══ RAW DATA

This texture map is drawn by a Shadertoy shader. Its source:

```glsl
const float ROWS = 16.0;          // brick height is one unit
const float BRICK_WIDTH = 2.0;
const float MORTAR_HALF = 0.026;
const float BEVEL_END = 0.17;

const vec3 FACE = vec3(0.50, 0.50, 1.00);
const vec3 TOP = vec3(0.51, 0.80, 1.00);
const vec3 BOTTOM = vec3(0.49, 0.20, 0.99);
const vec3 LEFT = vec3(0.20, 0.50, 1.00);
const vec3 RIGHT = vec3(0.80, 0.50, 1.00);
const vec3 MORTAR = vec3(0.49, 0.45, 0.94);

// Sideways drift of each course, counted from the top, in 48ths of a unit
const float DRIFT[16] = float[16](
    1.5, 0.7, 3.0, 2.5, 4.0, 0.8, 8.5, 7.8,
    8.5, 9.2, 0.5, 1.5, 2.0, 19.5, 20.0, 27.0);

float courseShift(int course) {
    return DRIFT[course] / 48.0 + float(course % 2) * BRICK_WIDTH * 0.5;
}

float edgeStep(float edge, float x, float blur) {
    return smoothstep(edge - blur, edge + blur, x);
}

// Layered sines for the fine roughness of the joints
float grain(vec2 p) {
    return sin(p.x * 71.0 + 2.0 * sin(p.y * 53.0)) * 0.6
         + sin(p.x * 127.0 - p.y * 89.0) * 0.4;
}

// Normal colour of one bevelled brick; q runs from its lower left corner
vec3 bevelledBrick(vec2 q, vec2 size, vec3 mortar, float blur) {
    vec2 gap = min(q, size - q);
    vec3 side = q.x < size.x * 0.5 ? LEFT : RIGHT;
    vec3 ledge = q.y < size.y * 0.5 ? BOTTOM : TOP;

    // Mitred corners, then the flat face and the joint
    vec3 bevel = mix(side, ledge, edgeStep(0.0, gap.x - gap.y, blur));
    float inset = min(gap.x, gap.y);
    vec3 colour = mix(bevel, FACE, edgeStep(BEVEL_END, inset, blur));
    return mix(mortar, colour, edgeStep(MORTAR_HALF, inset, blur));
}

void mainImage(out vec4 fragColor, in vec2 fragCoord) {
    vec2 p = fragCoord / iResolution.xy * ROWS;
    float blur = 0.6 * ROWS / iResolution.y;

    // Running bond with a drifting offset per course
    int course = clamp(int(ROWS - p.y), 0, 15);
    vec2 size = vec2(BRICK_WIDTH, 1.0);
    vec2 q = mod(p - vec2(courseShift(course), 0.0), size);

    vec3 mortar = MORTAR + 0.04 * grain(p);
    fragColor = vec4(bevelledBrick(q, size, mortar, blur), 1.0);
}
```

════

• _ABOUT THIS EXERCISE_
Every record above must appear again in the answer, unchanged.

• _YOUR SOLUTION_
This texture map is drawn by a Shadertoy shader. Its source:

```glsl
const float ROWS = 16.0;          // brick height is one unit
const float BRICK_WIDTH = 2.0;
const float MORTAR_HALF = 0.026;
const float BEVEL_END = 0.17;

const vec3 FACE = vec3(0.50, 0.50, 1.00);
const vec3 TOP = vec3(0.51, 0.80, 1.00);
const vec3 BOTTOM = vec3(0.49, 0.20, 0.99);
const vec3 LEFT = vec3(0.20, 0.50, 1.00);
const vec3 RIGHT = vec3(0.80, 0.50, 1.00);
const vec3 MORTAR = vec3(0.49, 0.45, 0.94);

// Sideways drift of each course, counted from the top, in 48ths of a unit
const float DRIFT[16] = float[16](
    1.5, 0.7, 3.0, 2.5, 4.0, 0.8, 8.5, 7.8,
    8.5, 9.2, 0.5, 1.5, 2.0, 19.5, 20.0, 27.0);

float courseShift(int course) {
    return DRIFT[course] / 48.0 + float(course % 2) * BRICK_WIDTH * 0.5;
}

float edgeStep(float edge, float x, float blur) {
    return smoothstep(edge - blur, edge + blur, x);
}

// Layered sines for the fine roughness of the joints
float grain(vec2 p) {
    return sin(p.x * 71.0 + 2.0 * sin(p.y * 53.0)) * 0.6
         + sin(p.x * 127.0 - p.y * 89.0) * 0.4;
}

// Normal colour of one bevelled brick; q runs from its lower left corner
vec3 bevelledBrick(vec2 q, vec2 size, vec3 mortar, float blur) {
    vec2 gap = min(q, size - q);
    vec3 side = q.x < size.x * 0.5 ? LEFT : RIGHT;
    vec3 ledge = q.y < size.y * 0.5 ? BOTTOM : TOP;

    // Mitred corners, then the flat face and the joint
    vec3 bevel = mix(side, ledge, edgeStep(0.0, gap.x - gap.y, blur));
    float inset = min(gap.x, gap.y);
    vec3 colour = mix(bevel, FACE, edgeStep(BEVEL_END, inset, blur));
    return mix(mortar, colour, edgeStep(MORTAR_HALF, inset, blur));
}

void mainImage(out vec4 fragColor, in vec2 fragCoord) {
    vec2 p = fragCoord / iResolution.xy * ROWS;
    float blur = 0.6 * ROWS / iResolution.y;

    // Running bond with a drifting offset per course
    int course = clamp(int(ROWS - p.y), 0, 15);
    vec2 size = vec2(BRICK_WIDTH, 1.0);
    vec2 q = mod(p - vec2(courseShift(course), 0.0), size);

    vec3 mortar = MORTAR + 0.04 * grain(p);
    fragColor = vec4(bevelledBrick(q, size, mortar, blur), 1.0);
}
```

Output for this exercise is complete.